Based on the hugely successful graphic novel that was published in 2008, the film adaptation of I Kill Giants is a meditative, nuanced coming-of-age study of grief, denial, and being different. As such, it shares much with the 2017 film A Monster Calls. While Monster by Patrick Ness was actually written after Giants, which was penned by Joe Kelly and Ken Nimura, Giants has a more contemporary feel—but that doesn’t necessarily make it more immediate or effective.
For the fans of the graphic novel, they were ecstatic about the near to faithful rendering of the film version.

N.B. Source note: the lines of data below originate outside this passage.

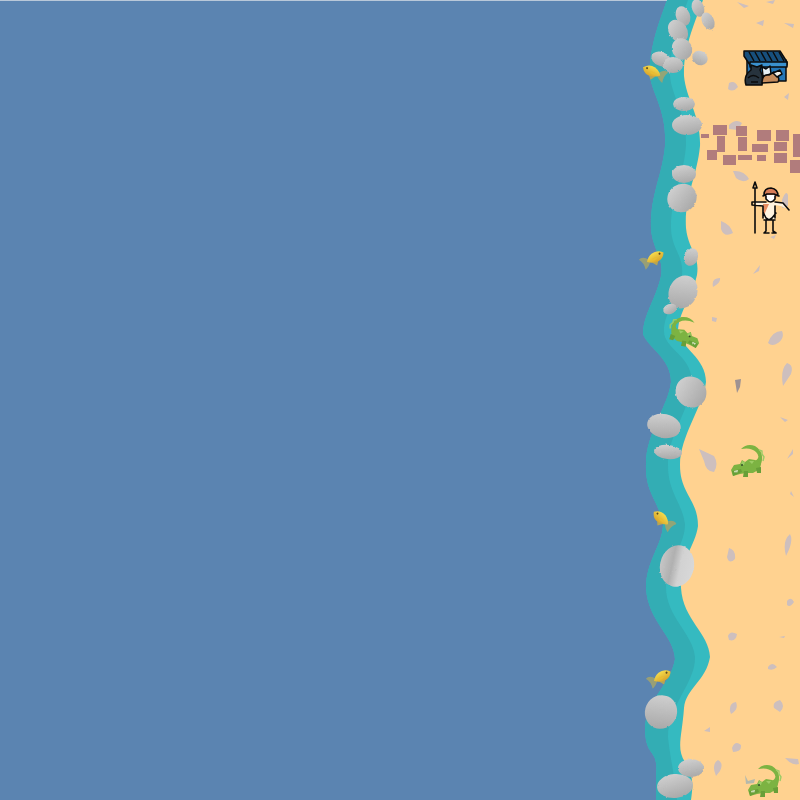
<!DOCTYPE html>
<html lang="en">
<head>
<meta charset="utf-8">
<title>Shoreline map</title>
<style>
:root{--sea:#5b84b1;--shallow:#33adb4;--surf:#35bac0;--sand:#ffd290;--pebble:#cdbfbe;--brick:#b17c7c;--ink:#0b0b0b;--croc:#7cb342;--croc-dark:#689f38;--croc-light:#9ccc65;--hut:#2376b7}
html,body{margin:0;height:100%;overflow:hidden;background:var(--sea)}
svg{display:block}
.sea{fill:var(--sea)}
.shallow{fill:var(--shallow)}
.surf{fill:var(--surf)}
.sand{fill:var(--sand)}
.pebbles{fill:var(--pebble)}
.bricks{fill:var(--brick)}
.rocks ellipse{fill:url(#stone)}
.outline{fill:none;stroke:var(--ink);stroke-width:1.6;stroke-linecap:round;stroke-linejoin:round}
</style>
</head>
<body>
<svg width="800" height="800" viewBox="0 0 800 800" role="img" aria-label="Sea, shoreline and beach seen from above">
<defs>
<linearGradient id="stone" x1="0.3" y1="0" x2="0.6" y2="1"><stop offset="0" stop-color="#d0d0d0"/><stop offset="1" stop-color="#a9a9a9"/></linearGradient>
<linearGradient id="stone-side"><stop offset="0" stop-color="#c6c6c6"/><stop offset="0.35" stop-color="#b0b0b0"/><stop offset="0.6" stop-color="#d2d2d2"/><stop offset="1" stop-color="#d8d8d8"/></linearGradient>
<linearGradient id="gold" x1="0" y1="0" x2="0" y2="1"><stop offset="0" stop-color="#f6dc4c"/><stop offset="1" stop-color="#d9a52b"/></linearGradient>
<filter id="rough" x="-10%" y="-10%" width="120%" height="120%"><feTurbulence type="fractalNoise" baseFrequency="0.35" numOctaves="1" seed="4"/><feDisplacementMap in="SourceGraphic" scale="2.5" xChannelSelector="R" yChannelSelector="G"/></filter>
<g id="fish">
<path d="M5 -1Q9 -8 14 -6Q11 -1 13 6Q8 5 5 1Z" fill="#a3a36c" opacity=".85"/>
<path d="M-3 4L1 8L4 3Z" fill="#b5a556"/>
<path d="M-11 0Q-7 -6 0 -5Q5 -4 8 0Q3 5 -3 5Q-8 5 -11 0Z" fill="url(#gold)"/>
<path d="M-2 0Q2 -1 4 1Q1 3 -2 2Z" fill="#e9bd32"/>
<circle cx="-7" cy="-1" r="1" fill="#5b4a20"/>
</g>
<g id="crocodile">
<path d="M6 2Q15 -2 9 -8Q4 -13 -6 -11Q0 -17 8 -14Q18 -8 14 4Q12 10 5 11Z" fill="var(--croc)"/>
<path d="M12 -10L15 -9L15 -6L17 -3L16 1" fill="none" stroke="var(--croc-light)" stroke-width="1.4"/>
<path d="M-16 10L-13 5L-7 4L-5 0L-2 2L2 -1L8 0L14 3L13 9L6 13L-1 13L-7 14L-14 16Z" fill="var(--croc)"/>
<path d="M-15 11L-6 9L-5 12L-14 16Z" fill="var(--croc-dark)"/>
<path d="M-3 11L1 11L1 17L-4 17ZM9 8L14 7L14 13L10 13Z" fill="var(--croc-dark)"/>
<path d="M-5 1L-2 2L-3 5L-6 5ZM2 1L7 1L5 4Z" fill="var(--croc-light)"/>
<circle cx="-5" cy="5" r="1" fill="#33502a"/>
<path d="M-13 11L-12 13L-11 11L-10 13L-9 10" fill="#e8efd5"/>
</g>
</defs>

<rect class="sea" width="800" height="800"/>

<g id="shore">
<path class="surf" d="M667 0C660 20 648 50 650 77C653 95 667 112 665 146C662 177 650 195 651 229C653 251 664 257 661 276C656 299 643 315 643 334C648 348 671 358 671 382C668 407 646 433 646 464C645 494 659 500 663 525C662 546 646 561 646 588C648 622 674 635 675 659C671 684 647 699 645 727C645 760 659 746 656 776L656 800H720V0Z"/>
<path class="shallow" d="M667 0C660 20 648 50 650 77C653 95 667 112 665 146C662 177 650 195 651 229C653 251 664 257 661 276C656 299 643 315 643 334C648 348 671 358 671 382C668 407 646 433 646 464C645 494 659 500 663 525C662 546 646 561 646 588C648 622 674 635 675 659C671 684 647 699 645 727C645 760 659 746 656 776L656 800H677C675 776 670 758 668 737C668 706 696 682 695 657C693 633 666 617 666 587C667 560 685 547 685 524C682 502 668 493 668 465C667 437 691 408 692 381C691 355 664 349 664 331C664 311 680 297 682 275C684 255 671 249 671 227C671 196 684 176 686 145C687 113 671 96 670 75C669 48 681 20 688 0Z"/>
<path class="sand" d="M703 0C696 20 683 47 684 76C686 99 701 116 700 146C697 177 684 197 686 228C688 249 700 255 697 275C692 297 678 313 678 332C681 348 706 358 706 382C703 407 680 436 680 465C680 494 698 499 698 526C695 547 680 559 681 588C683 620 709 633 710 657C706 681 686 688 684 708C682 737 676 748 685 762C694 777 693 785 691 800H800V0Z"/>
</g>

<g id="pebbles" class="pebbles">
<path d="M737 2L749 6L744 8ZM766 2L775 0L773 4ZM756 23L764 20L763 26ZM784 23L794 24L793 28ZM729 83Q735 80 738 87Q733 93 728 89ZM784 97L789 93L788 100ZM729 125Q736 118 742 123L738 130L729 129ZM733 171Q744 170 749 179Q743 184 736 178ZM782 200Q786 189 788 195L788 206L782 208ZM721 221Q730 224 733 233Q724 238 721 229ZM753 274L760 265L759 271ZM713 287Q711 278 720 278Q721 283 713 287ZM712 317L717 318L716 322L712 321ZM768 343Q772 331 782 331Q785 338 778 343Q772 347 768 343ZM783 386Q780 370 787 363Q794 365 791 374ZM780 417L788 420L785 422ZM699 449L714 456Q719 464 714 472Q706 472 704 461ZM787 459L793 449L793 454ZM791 491L794 497L790 494ZM729 548Q736 550 735 559Q729 565 727 557ZM786 556Q782 541 790 534Q794 541 786 556ZM787 601Q791 596 794 602Q790 608 787 605ZM728 636Q730 630 737 634Q736 642 729 640ZM779 637L785 636L784 638ZM768 667Q772 661 777 667Q773 671 768 669ZM730 711Q729 703 736 702Q739 710 731 714ZM774 708Q772 702 780 700Q786 706 780 712ZM704 731L710 727L710 732ZM732 748Q735 740 741 745Q742 752 733 752ZM716 776Q711 764 718 760Q724 763 720 771ZM785 758L798 759L799 764Q792 766 785 758ZM770 237L776 235L774 239Z"/>
<path d="M735 380L741 379L740 387L737 393Z" fill="#9e9292"/>
</g>

<g id="brick-path" class="bricks">
<rect x="701" y="134" width="8" height="4"/><rect x="713" y="125" width="14" height="10"/><rect x="717" y="136" width="8" height="16"/><rect x="707" y="150" width="10" height="10"/><rect x="723" y="155" width="13" height="10"/><rect x="736" y="126" width="11" height="10"/><rect x="738" y="137" width="9" height="14"/><rect x="738" y="155" width="14" height="5"/><rect x="757" y="130" width="14" height="11"/><rect x="752" y="144" width="16" height="8"/><rect x="757" y="155" width="9" height="6"/><rect x="776" y="130" width="13" height="11"/><rect x="774" y="142" width="13" height="9"/><rect x="774" y="153" width="13" height="10"/><rect x="793" y="134" width="7" height="23"/><rect x="790" y="160" width="10" height="13"/>
</g>

<g id="rocks" class="rocks" filter="url(#rough)">
<ellipse cx="698" cy="8" rx="6" ry="9" transform="rotate(-20 698 8)"/>
<ellipse cx="708" cy="21" rx="6" ry="9" transform="rotate(-25 708 21)"/>
<ellipse cx="683" cy="16" rx="7" ry="10" transform="rotate(-20 683 16)"/>
<ellipse cx="678" cy="31" rx="9" ry="12" transform="rotate(-35 678 31)"/>
<ellipse cx="682" cy="49" rx="10" ry="11" transform="rotate(-30 682 49)"/>
<ellipse cx="700" cy="58" rx="8" ry="7" transform="rotate(35 700 58)"/>
<ellipse cx="661" cy="59" rx="10" ry="7" transform="rotate(20 661 59)"/>
<ellipse cx="673" cy="65" rx="10" ry="8"/>
<ellipse cx="684" cy="104" rx="11" ry="7"/>
<ellipse cx="687" cy="125" rx="15" ry="10"/>
<ellipse cx="684" cy="174" rx="12" ry="9"/>
<ellipse cx="682" cy="198" rx="15" ry="14" transform="rotate(-35 682 198)"/>
<ellipse cx="691" cy="257" rx="7" ry="9" transform="rotate(20 691 257)"/>
<ellipse cx="683" cy="292" rx="14" ry="17" transform="rotate(25 683 292)"/>
<ellipse cx="670" cy="309" rx="7" ry="5" transform="rotate(-20 670 309)"/>
<ellipse cx="691" cy="392" rx="15" ry="16" transform="rotate(-40 691 392)"/>
<ellipse cx="664" cy="426" rx="17" ry="12" transform="rotate(12 664 426)"/>
<ellipse cx="668" cy="452" rx="14" ry="7" transform="rotate(6 668 452)"/>
<ellipse cx="677" cy="566" rx="17" ry="21" transform="rotate(12 677 566)" style="fill:url(#stone-side)"/>
<ellipse cx="661" cy="712" rx="16" ry="17" transform="rotate(25 661 712)"/>
<ellipse cx="691" cy="768" rx="13" ry="9"/>
<ellipse cx="675" cy="786" rx="18" ry="12" transform="rotate(-5 675 786)"/>
</g>

<g id="fishes">
<use href="#fish" transform="translate(653 72) rotate(25)"/>
<use href="#fish" transform="translate(654 258) scale(-1 1) rotate(30)"/>
<use href="#fish" transform="translate(662 519) rotate(42)"/>
<use href="#fish" transform="translate(661 677) scale(-1 1) rotate(30)"/>
</g>

<g id="crocodiles">
<use href="#crocodile" transform="translate(686 331) scale(-1 .9) rotate(-14)"/>
<use href="#crocodile" transform="translate(747 460)"/>
<use href="#crocodile" transform="translate(764 780)"/>
<path d="M745 775L748 781L755 779L754 783L746 784Z" fill="#b5b9ac"/>
</g>

<g id="market-hut" stroke="var(--ink)" stroke-width="1.5" stroke-linejoin="round">
<path d="M747 60H786V81H747Z" fill="var(--hut)"/>
<path d="M744 51H780L787 62V65H750L744 56Z" fill="#174f7c"/>
<path d="M750 62H787V67H750Z" fill="#3a91cf"/>
<path d="M749 52L754 61M755 52L760 61M761 52L766 61M767 52L772 61M773 52L778 61M779 52L784 61" fill="none"/>
<path d="M751 65L757 67L762 65L760 70Q764 77 762 85H746Q743 76 751 70Z" fill="#27333d"/>
<path d="M748 78Q753 73 759 78M751 82H758" fill="none"/>
<path d="M762 67L766 69L770 66L771 74L763 76Z" fill="#e7f0f5"/>
<path d="M762 83Q762 74 769 75L774 72L777 76Q780 78 778 82Z" fill="#c58b5b"/>
<path d="M773 73L780 70L782 74L777 77Z" fill="#f4efe6"/>
</g>

<g id="spearman">
<path d="M764 203L759 201L753 203L760 206L765 205L764 219H775L775 205L781 206L788 209L782 202L776 202Z" fill="#fff3df"/>
<path d="M763 204H769L764 215Z" fill="#e88e62"/>
<path d="M764 192Q766 187 771 189Q776 188 778 194L776 198H765Z" fill="#d87d58"/>
<path d="M766 195H775V199Q771 204 766 199Z" fill="#fff"/>
<path class="outline" d="M755 188V233M753 188L755 182L757 188ZM764 195Q764 188 771 188Q778 189 778 196M763 196L767 194H774L779 196M766 196V199Q771 205 775 199V196M766 202L752 202V205L763 206V218M775 202L783 203L789 210M775 206V218M763 212L766 218L769 220L772 218L776 213M764 220H775M766 221V231L764 233H769M773 221V231L776 233H772"/>
</g>

<rect id="top-edge" width="667" height="1" fill="#b9c8d9"/>
</svg>
</body>
</html>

As the screenplay was written by Kelly himself, a lot of the dialogue was kept intact, as with the framing that mimicked the artwork as found in the book. Barbara’s (Madison Wolfe) sharp tongued demeanor came to life in such scenes as when she provokes her baseball P.E. instructor, or in her sessions with the school guidance counsellor, Mrs. Mollé (Zoe Saldana). Her quirky friendship with Sophia (Sydney Wade) and her fractured relationship with her sister Karen (Imogen Poots) are similar benchmarks that run a common thread between novel and film.
Not very likeable from the outset, for those unfamiliar with the book, Barbara may be something of a test for investing in the film’s main protagonist. And this is where the film falters in comparison to Monster Calls, where Lewis MacDougall’s Conor had a very expressive face and more sympathetic patina. Felicity Jones as the mother in Monster similarly makes more of an impression than the mother here in Giants. The seaside town location plays a part in the story’s development, reminiscent of the location in the film Manchester.
The film does have something to say about how a child will cope with grief, impending death of a loved one, and how all this impacts on the already confusing stage of adolescence; but in I Kill Giants, when the reveal does come, we’ve already expended much of the empathy we should be harbouring for Barbara.
Lead photo from ikillgiantsmovie